In 1988, Robert Plant’s “Heaven Knows” spent six weeks at the top of the chart — an expected turn, for the AOR boys whom Plant had courted were always going to reward him (follow-up “Tall Cool One,” which sampled Zep at the same time the Beasties Boys did, followed it two weeks later for four more weeks at the top). The runners-up? U2’s wretched ‘Angel of Harlem,” tied for six weeks, “Desire,” five weeks. Followed by David Lee Roth’s “Just Like Paradise,” his last pop top ten, forgotten today; and, uh, Little Feat’s “Hate to Lose Your Lovin’.” I had no idea they were a going concern at the dawn of the Poppy Bush Interzone. Continue reading
After years of nibbling at the top five, George Washington tops the latest edition of Siena College Research Institute’s (SCRI) Survey of U.S. Presidents. Continue reading
The decade of Pacino, De Niro, and Nicholson, the seventies have become as apotheosized as FDR. A glance at the nominees for Best Actor confirm the conventional wisdom, though. I will never get back what I lost watching The Goodbye Girl a decade ago.

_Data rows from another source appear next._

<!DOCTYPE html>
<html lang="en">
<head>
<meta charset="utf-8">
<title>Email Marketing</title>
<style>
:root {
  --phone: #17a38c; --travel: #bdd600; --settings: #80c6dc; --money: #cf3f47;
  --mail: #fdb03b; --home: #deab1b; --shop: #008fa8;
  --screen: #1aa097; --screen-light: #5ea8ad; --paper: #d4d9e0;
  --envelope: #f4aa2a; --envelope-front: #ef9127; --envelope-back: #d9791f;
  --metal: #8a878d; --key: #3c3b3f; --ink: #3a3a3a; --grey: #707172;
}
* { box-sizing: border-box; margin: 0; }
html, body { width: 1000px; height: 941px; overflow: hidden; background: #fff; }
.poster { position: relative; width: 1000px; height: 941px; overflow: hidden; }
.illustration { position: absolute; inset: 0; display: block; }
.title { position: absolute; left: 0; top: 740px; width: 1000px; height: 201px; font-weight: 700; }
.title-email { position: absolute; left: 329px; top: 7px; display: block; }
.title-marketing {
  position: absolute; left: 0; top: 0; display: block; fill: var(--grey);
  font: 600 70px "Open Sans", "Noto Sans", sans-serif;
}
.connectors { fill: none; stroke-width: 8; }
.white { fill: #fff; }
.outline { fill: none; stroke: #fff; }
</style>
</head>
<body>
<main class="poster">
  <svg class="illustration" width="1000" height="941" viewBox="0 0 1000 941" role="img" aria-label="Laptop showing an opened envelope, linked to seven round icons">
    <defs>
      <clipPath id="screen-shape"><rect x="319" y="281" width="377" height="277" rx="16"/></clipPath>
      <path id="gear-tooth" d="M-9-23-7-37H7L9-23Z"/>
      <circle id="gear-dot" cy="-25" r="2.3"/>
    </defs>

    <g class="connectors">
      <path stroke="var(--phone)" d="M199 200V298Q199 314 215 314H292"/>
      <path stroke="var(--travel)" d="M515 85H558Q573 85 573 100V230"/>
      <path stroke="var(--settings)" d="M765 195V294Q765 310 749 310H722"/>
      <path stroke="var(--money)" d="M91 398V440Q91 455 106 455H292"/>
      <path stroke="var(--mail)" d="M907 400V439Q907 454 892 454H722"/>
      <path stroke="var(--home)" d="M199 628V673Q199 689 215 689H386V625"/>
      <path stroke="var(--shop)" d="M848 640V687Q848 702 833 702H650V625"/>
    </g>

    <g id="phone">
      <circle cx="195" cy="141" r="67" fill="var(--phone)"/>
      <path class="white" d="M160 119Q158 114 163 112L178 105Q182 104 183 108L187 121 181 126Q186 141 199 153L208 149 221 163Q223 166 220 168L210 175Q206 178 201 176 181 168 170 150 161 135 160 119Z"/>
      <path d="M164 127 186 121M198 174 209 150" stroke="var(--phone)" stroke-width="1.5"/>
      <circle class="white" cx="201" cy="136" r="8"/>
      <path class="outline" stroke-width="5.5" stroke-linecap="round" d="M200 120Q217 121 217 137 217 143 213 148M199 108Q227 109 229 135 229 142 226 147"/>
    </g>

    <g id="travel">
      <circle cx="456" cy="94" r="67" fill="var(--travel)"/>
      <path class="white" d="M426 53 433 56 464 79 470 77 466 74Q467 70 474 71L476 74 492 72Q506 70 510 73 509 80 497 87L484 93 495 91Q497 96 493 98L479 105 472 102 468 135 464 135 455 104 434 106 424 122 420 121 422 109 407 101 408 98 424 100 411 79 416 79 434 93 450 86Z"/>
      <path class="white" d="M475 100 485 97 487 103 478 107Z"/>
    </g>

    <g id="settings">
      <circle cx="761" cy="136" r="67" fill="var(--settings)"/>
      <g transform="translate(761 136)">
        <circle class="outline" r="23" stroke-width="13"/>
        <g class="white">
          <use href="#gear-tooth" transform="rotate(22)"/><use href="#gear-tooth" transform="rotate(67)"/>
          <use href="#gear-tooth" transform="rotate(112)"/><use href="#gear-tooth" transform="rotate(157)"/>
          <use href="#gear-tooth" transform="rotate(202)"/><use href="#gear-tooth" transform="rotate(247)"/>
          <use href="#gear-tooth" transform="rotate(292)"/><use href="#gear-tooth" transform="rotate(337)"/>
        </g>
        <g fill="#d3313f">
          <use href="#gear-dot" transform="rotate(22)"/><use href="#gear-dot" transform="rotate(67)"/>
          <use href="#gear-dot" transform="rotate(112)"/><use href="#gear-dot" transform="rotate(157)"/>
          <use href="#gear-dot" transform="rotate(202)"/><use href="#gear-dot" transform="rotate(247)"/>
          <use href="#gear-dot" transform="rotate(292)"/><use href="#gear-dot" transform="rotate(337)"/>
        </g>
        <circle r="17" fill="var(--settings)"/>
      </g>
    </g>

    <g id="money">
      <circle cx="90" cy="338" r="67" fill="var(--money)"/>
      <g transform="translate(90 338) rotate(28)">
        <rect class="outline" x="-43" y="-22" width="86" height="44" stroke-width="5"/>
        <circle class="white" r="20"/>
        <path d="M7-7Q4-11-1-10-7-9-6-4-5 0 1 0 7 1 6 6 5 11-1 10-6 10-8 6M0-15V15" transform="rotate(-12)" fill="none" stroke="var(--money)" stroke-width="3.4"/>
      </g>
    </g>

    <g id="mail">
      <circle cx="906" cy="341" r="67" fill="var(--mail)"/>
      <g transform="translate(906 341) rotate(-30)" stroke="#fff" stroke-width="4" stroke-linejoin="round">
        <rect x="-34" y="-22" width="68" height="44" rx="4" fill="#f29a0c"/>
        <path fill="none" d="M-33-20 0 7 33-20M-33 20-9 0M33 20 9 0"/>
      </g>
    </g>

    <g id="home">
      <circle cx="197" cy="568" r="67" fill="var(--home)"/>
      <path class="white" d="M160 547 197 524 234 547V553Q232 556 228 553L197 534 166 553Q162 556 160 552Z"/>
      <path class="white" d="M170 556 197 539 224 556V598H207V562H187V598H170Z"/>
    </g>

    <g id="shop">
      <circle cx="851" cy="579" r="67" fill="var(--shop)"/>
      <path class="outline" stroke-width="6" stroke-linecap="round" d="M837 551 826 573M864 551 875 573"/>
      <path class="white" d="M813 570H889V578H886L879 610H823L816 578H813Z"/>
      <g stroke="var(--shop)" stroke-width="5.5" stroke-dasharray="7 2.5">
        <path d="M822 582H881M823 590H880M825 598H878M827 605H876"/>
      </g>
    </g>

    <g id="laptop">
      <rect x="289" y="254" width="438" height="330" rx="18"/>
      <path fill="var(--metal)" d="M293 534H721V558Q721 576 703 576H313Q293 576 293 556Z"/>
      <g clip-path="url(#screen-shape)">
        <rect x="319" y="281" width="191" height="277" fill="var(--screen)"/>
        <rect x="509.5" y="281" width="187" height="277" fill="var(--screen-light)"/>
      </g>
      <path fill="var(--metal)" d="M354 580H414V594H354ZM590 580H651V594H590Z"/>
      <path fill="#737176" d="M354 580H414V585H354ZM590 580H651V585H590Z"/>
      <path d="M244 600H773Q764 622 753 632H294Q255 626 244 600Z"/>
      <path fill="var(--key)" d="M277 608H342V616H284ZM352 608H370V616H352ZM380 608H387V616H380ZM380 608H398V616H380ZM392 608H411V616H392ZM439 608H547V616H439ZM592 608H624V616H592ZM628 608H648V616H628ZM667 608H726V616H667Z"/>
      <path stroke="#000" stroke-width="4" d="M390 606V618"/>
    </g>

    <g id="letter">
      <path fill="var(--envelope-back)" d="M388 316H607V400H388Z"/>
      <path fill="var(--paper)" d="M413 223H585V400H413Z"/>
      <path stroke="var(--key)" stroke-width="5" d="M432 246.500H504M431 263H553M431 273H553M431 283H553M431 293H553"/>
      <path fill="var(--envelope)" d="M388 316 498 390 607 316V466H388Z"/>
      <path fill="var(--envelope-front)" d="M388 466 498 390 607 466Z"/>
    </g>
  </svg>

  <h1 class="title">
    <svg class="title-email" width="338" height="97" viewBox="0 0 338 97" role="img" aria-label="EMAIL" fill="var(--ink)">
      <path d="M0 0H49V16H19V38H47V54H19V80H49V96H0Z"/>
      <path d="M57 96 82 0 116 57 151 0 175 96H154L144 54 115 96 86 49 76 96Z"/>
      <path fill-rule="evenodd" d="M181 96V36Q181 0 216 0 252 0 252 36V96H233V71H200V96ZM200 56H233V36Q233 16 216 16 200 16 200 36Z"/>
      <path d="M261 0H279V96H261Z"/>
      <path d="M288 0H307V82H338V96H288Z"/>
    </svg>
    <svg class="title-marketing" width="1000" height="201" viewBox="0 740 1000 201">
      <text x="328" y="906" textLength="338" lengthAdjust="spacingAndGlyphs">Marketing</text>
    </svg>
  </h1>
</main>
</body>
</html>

At the same time she has explained Ryan Adams’ malignancy, Phoebe Bridgers has been promoting excellent music she co-wrote with Conor Oberst under the Better Oblivion Center moniker. Give it up to Mariah Carey too, who recorded her best album since the Clinton years.
Click on links for full reviews
Mariah Carey – With You (8)
Better Oblivion Community Center – Dylan Thomas (7)
Russ ft. Taze, LD, Digga D, Ms Banks & Lethal Bizzle – Gun Lean (Remix) (6)
Shizzi ft. Mayorkun & Teni – Aye Kan (5)
Dua Lipa – Swan Song (5)
Mabel – Don’t Call Me Up (
Hozier – Almost (Sweet Music) (4)
Josh Ritter – Old Black Magic (4)
J. Cole – Middle Child (4)
Kacey Musgraves – Rainbow (3)
Greta Van Fleet – You’re The One (3)
Sabrina Carpenter – Sue Me (2)
Julia Michaels ft. Selena Gomez – Anxiety (2)
Martha – Love Keeps Kicking (1)
Not much separates these #1s from what we’d see on the pop or MTV charts. I will note the brief incandescence of Julian Lennon, whose “Stick Around” got airplay thanks to a sped-up video starring Michael J. Fox and a fabulous Manhattan apartment, and Van Hagar’s only good-to-great single, and Eddie Money ceding the mike to Ronnie Spector, in one of the great WTF moments in pop history. As WTF is how Dave Stewart allowed linguini to colonize his head. Continue reading
The decade begins and ends with stunt performances: Robert De Niro gaining weight and misjudging his actor’s intelligence in Raging Bull, Dustin Hoffman playing autistic and staring into the middle distance for over two hours in Rain Man. Continue reading